All five stages can blend into and overlap each other; with two, three, four or all five potentially coexisting in one person’s beliefs or in one religious tradition. The history of Christianity, to take one example, contains (1) primal, mystic elements (in many of the bizarre, creative pronouncements of Jesus and in the heretical tradition of medieval mystics such as Meister Eckhart and Jacob Boehme), (2) supernatural elements (the pantheon of Catholic saints), (3) religious elements (faith-based belief in a grand old godly idea), (4) modern elements (in the Christian deism of Descartes and Newton) and (5) post-modern elements (the Christianity of nutcases and gamers). Christianity includes countless ludicrous precepts, the horrors of the genocidal Old Testament, the psychological abomination of sin, the shameful panhandling of St.Paul, the morally revolting practice of forced proselytism, the almost comic corruption of the Catholic church and the unending nightmare of the protestant work ethic; yet to sweep away two thousand years of culture spanning half the globe as ‘stoopid’ is as intelligent as dismissing ‘science’ as ‘boring’.
Indeed, even atheism is not a monolithic singularity. The Pirahā, Nietzsche, Joseph Fouché, Richard Dawkins and his Serene Brianness of Enoland could all be described as atheists, but to assume that the word meant the same thing for all five, and to dismiss all five for it, is a classic case of palabrosis.

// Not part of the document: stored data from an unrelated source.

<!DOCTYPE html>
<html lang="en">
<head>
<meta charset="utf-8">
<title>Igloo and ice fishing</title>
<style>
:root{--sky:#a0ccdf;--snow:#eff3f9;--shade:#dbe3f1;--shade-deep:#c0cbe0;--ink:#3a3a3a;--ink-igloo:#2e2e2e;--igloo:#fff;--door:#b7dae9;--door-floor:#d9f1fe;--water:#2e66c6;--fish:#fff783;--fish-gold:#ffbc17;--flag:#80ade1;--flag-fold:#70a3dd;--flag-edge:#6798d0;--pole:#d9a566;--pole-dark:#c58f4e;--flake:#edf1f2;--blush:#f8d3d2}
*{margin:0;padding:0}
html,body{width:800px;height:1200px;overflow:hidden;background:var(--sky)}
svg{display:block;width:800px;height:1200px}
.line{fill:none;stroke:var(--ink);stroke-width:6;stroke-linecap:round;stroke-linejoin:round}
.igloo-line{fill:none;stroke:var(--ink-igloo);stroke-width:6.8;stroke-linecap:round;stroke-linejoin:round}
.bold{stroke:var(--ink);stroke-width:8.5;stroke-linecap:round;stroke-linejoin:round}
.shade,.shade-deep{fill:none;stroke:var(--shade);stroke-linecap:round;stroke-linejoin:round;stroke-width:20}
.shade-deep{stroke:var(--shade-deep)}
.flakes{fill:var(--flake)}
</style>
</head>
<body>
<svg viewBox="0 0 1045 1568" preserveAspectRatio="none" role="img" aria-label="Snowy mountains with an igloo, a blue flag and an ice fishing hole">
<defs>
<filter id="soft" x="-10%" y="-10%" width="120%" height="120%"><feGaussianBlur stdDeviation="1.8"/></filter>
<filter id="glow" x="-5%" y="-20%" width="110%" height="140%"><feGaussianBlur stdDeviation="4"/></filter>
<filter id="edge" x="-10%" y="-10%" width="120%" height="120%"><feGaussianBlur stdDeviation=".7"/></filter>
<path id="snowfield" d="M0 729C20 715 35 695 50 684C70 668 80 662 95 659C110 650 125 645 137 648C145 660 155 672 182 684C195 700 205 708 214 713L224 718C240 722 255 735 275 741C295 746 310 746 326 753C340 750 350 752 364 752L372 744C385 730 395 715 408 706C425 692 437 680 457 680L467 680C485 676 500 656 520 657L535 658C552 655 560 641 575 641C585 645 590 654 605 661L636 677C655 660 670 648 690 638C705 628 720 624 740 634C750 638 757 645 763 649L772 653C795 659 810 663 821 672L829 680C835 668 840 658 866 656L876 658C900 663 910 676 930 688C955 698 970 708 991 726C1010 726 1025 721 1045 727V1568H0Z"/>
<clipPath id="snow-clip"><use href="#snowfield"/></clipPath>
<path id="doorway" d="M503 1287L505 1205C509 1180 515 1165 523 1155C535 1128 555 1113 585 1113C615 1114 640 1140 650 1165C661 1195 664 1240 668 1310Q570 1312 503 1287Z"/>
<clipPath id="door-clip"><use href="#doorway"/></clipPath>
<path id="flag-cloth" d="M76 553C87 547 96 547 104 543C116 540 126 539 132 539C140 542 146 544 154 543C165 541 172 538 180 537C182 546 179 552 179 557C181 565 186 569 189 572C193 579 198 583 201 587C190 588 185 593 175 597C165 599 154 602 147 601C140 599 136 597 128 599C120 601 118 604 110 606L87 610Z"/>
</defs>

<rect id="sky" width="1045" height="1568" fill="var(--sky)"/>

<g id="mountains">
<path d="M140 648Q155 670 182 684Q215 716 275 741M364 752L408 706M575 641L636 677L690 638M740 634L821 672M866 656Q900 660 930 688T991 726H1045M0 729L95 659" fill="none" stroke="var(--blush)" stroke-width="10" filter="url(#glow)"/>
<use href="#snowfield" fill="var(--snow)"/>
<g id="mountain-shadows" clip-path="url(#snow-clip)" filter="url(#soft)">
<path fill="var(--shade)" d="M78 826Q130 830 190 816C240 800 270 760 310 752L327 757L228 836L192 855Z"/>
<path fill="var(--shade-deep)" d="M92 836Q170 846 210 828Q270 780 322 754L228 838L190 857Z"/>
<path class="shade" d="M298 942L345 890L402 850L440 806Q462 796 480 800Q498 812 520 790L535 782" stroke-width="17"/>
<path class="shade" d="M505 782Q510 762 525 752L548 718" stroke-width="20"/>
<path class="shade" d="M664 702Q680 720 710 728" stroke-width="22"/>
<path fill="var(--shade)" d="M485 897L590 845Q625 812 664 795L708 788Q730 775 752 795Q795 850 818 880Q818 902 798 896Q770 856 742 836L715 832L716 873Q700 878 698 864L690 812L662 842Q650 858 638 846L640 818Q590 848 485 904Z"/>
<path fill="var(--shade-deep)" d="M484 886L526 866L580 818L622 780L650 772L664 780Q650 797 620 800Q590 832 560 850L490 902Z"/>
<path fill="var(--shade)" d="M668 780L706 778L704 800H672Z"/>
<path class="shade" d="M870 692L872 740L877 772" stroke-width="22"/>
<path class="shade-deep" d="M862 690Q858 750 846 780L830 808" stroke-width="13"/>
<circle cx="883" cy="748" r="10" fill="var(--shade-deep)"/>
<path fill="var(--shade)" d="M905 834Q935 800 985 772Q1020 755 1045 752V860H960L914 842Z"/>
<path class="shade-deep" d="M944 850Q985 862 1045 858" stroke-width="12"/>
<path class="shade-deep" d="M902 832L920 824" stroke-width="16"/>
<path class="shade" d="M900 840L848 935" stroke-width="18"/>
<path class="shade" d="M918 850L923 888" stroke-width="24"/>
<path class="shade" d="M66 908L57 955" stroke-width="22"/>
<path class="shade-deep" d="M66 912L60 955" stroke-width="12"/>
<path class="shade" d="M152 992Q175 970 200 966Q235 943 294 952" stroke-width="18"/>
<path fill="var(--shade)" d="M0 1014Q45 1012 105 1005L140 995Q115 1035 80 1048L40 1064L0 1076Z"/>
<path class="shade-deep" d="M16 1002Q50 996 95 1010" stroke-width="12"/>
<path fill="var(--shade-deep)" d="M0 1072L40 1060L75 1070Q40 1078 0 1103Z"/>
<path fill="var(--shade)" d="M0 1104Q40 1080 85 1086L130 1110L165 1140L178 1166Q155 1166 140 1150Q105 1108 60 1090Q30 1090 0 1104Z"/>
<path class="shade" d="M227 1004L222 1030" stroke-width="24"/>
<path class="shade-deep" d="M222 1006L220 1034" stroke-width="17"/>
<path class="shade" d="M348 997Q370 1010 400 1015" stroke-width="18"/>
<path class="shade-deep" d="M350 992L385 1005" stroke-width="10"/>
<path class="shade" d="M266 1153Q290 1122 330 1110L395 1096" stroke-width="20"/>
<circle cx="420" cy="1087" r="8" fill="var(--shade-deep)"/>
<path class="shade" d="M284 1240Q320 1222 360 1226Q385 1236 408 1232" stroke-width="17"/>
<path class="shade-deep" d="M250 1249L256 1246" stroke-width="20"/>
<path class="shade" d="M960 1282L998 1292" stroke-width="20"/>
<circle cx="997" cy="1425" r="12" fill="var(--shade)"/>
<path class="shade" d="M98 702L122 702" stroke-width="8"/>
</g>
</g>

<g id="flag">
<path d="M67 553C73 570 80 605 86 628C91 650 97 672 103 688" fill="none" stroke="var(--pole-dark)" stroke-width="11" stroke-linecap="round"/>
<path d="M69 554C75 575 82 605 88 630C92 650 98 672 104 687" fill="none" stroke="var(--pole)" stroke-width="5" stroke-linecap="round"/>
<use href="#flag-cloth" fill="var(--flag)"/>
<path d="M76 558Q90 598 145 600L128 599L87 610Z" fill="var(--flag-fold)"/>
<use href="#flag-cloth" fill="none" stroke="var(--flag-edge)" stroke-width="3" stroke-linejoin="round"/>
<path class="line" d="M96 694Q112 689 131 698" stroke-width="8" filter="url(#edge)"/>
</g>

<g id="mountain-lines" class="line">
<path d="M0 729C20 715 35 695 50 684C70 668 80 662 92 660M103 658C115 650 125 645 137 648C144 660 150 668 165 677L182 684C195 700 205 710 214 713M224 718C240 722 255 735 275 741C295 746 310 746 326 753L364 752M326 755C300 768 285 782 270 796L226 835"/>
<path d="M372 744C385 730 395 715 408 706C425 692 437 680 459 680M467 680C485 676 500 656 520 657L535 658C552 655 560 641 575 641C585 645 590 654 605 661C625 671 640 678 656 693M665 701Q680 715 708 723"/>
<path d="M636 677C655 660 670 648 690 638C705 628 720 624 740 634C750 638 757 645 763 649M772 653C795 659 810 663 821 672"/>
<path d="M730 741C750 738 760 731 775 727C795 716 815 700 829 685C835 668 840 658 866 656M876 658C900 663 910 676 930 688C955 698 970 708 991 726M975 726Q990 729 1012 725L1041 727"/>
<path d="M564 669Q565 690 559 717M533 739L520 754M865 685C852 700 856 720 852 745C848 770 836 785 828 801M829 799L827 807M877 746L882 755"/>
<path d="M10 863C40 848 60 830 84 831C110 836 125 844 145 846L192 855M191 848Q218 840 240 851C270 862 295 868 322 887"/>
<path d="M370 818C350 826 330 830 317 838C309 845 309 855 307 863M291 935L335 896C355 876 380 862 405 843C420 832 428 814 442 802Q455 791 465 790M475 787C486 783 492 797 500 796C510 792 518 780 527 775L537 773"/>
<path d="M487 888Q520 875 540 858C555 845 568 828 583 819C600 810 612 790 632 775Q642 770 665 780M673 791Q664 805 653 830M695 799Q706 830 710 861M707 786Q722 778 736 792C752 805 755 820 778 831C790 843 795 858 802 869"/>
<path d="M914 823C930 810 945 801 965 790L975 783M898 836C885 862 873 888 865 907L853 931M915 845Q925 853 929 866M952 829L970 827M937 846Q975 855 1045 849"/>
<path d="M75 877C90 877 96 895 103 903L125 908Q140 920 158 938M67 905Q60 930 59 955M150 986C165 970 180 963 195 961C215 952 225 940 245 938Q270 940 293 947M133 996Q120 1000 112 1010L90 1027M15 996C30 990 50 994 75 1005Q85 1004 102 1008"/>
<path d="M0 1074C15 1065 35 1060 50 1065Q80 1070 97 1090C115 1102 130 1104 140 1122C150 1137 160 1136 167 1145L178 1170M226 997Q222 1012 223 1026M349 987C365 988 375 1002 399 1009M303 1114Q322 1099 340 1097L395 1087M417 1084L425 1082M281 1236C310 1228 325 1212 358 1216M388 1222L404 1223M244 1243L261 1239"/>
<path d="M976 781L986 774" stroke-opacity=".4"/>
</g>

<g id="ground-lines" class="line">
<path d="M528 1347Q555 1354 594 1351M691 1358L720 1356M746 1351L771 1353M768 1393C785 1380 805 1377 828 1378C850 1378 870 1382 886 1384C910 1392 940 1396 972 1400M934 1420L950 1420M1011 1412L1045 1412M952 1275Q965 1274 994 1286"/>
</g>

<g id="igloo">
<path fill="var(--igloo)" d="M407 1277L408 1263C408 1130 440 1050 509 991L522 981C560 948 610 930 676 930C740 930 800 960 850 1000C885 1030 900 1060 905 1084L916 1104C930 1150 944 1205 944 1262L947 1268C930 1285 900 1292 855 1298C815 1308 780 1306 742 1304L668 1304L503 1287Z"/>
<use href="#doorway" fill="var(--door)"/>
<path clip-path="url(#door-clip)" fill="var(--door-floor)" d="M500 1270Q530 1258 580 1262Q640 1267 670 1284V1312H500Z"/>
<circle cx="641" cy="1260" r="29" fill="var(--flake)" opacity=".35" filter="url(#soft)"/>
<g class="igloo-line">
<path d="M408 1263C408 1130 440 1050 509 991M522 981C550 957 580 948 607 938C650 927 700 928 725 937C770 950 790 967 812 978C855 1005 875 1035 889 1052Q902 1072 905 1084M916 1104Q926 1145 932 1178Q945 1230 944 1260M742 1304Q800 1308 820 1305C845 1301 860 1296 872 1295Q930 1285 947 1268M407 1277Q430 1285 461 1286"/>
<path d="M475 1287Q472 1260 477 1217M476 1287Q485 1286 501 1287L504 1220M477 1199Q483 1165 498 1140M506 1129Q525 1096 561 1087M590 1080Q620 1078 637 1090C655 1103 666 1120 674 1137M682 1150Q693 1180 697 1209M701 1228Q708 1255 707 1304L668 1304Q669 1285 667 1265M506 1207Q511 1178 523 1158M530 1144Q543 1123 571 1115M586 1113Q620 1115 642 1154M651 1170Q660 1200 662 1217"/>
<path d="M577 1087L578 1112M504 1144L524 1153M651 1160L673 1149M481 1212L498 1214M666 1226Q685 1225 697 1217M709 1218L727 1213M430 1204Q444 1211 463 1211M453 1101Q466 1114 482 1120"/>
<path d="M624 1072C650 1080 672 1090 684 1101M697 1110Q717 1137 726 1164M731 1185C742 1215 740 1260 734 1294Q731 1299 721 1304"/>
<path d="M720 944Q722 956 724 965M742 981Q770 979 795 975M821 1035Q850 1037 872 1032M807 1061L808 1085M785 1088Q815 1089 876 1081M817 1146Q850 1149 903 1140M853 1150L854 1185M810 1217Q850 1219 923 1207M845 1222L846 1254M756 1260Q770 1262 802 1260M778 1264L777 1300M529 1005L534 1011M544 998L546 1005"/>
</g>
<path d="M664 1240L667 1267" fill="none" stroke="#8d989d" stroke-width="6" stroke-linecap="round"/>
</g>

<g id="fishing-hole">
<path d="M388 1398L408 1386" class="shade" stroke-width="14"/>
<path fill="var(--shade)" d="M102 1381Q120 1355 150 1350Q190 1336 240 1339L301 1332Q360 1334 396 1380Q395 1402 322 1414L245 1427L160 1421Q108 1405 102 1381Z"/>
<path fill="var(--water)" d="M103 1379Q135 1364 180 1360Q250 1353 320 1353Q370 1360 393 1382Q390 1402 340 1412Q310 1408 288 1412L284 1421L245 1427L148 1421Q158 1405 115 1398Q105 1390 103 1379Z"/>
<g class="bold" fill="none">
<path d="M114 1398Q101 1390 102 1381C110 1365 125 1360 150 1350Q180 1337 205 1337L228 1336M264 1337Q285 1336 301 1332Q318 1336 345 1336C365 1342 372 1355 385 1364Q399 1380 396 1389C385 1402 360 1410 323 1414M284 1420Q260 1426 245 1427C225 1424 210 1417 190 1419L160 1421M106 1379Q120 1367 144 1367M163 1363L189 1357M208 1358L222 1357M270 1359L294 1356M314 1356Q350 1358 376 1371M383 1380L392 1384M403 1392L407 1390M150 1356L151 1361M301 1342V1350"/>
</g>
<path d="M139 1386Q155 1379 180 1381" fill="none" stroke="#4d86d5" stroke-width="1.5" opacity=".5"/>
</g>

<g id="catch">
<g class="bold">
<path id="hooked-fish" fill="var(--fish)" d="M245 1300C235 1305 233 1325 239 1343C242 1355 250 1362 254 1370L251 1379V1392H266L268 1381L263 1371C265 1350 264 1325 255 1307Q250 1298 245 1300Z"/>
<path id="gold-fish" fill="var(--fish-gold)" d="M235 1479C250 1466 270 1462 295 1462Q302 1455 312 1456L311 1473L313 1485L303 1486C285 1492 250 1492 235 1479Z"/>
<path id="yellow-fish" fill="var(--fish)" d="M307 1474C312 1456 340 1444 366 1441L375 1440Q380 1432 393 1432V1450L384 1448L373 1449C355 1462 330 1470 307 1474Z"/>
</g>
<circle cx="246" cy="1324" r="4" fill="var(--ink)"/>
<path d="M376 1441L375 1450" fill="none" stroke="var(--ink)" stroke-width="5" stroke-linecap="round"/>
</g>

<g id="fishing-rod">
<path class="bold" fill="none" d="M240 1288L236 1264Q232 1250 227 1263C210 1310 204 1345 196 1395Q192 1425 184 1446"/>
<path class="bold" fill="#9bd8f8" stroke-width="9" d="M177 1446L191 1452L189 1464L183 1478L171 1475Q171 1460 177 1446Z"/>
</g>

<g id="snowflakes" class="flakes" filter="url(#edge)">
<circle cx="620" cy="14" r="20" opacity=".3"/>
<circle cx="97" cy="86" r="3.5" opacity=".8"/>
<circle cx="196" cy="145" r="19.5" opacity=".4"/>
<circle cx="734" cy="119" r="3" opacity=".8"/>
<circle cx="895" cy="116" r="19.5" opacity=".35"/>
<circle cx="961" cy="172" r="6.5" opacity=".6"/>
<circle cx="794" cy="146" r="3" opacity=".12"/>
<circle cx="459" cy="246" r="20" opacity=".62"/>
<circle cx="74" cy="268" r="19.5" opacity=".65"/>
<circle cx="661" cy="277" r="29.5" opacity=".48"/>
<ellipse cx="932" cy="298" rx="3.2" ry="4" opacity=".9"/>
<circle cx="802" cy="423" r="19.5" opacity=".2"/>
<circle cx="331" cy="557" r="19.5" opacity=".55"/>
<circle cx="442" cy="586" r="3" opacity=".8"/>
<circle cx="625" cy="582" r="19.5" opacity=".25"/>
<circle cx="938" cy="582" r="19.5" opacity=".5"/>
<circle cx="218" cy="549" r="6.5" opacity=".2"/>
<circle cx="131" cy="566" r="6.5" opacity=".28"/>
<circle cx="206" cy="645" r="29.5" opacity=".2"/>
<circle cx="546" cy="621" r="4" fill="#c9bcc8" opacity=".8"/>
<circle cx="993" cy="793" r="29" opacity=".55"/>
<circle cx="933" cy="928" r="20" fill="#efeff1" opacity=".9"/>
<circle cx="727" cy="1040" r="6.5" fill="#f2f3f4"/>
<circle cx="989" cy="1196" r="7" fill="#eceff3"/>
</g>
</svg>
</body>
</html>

Consider also the relationship of ‘science’ to ‘god’. When people use the word ‘science’ they normally mean the process of tying concepts together into theories and testing them against ‘experience’. This process (which developed during stage 3) was founded on a prior stage in human development when man began (some time during stage 1) to experience reality primarily through the concentrated, focusing, excluding and dividing mode of awareness used to perceive and isolate things from amongst the bewildering blended totality of what is going on. Man then represented these isolated things as abstract ideas, facts, measurements and symbols which he believed captured reality. As self took charge of awareness these beliefs took on new life, manifesting, on the one hand, as the gods (and God) of ancient history and, on the other, as the rational worldview of ancient history — which, ever since, have been antagonistic to each other. When Dawkins or Hitchens write books denouncing ‘God’ they attack the gods and God of supernatural religions; abstract notions based on the same faith-based science (faith in the intrinsic trustworthiness of mind-shaped objects and ideas) as their own rational universe. The preceding consciousness behind the entire history of belief-based science (x ideas capture reality) and belief-based religion (y ideas capture reality) never gets a look in, in the futile, clamorous, millennial red-herring of abstract-emotional theist-atheist debate.
This ‘preceding consciousness’, consciousness of the self, the full experience of body and context, reality as it is before mind and emotions manifest or filter it — this is the ‘stage 1’ god of pre-conquest consciousness, of the Mbuti Pygmies and the ancient Etruscans, of the Upanishads and the Gita, of Lao Tzu and Kamo no Chōmei, of Thoreau and Lawrence, of Krishnamurti and Gurdjieff. (And, if you’re interested, of me).
Experience of, or love of god, in this sense is not a question of belief. It does not reject superstition, paganism, religion, rationality or even self-absorption. It just demonstrably precedes them, that’s all.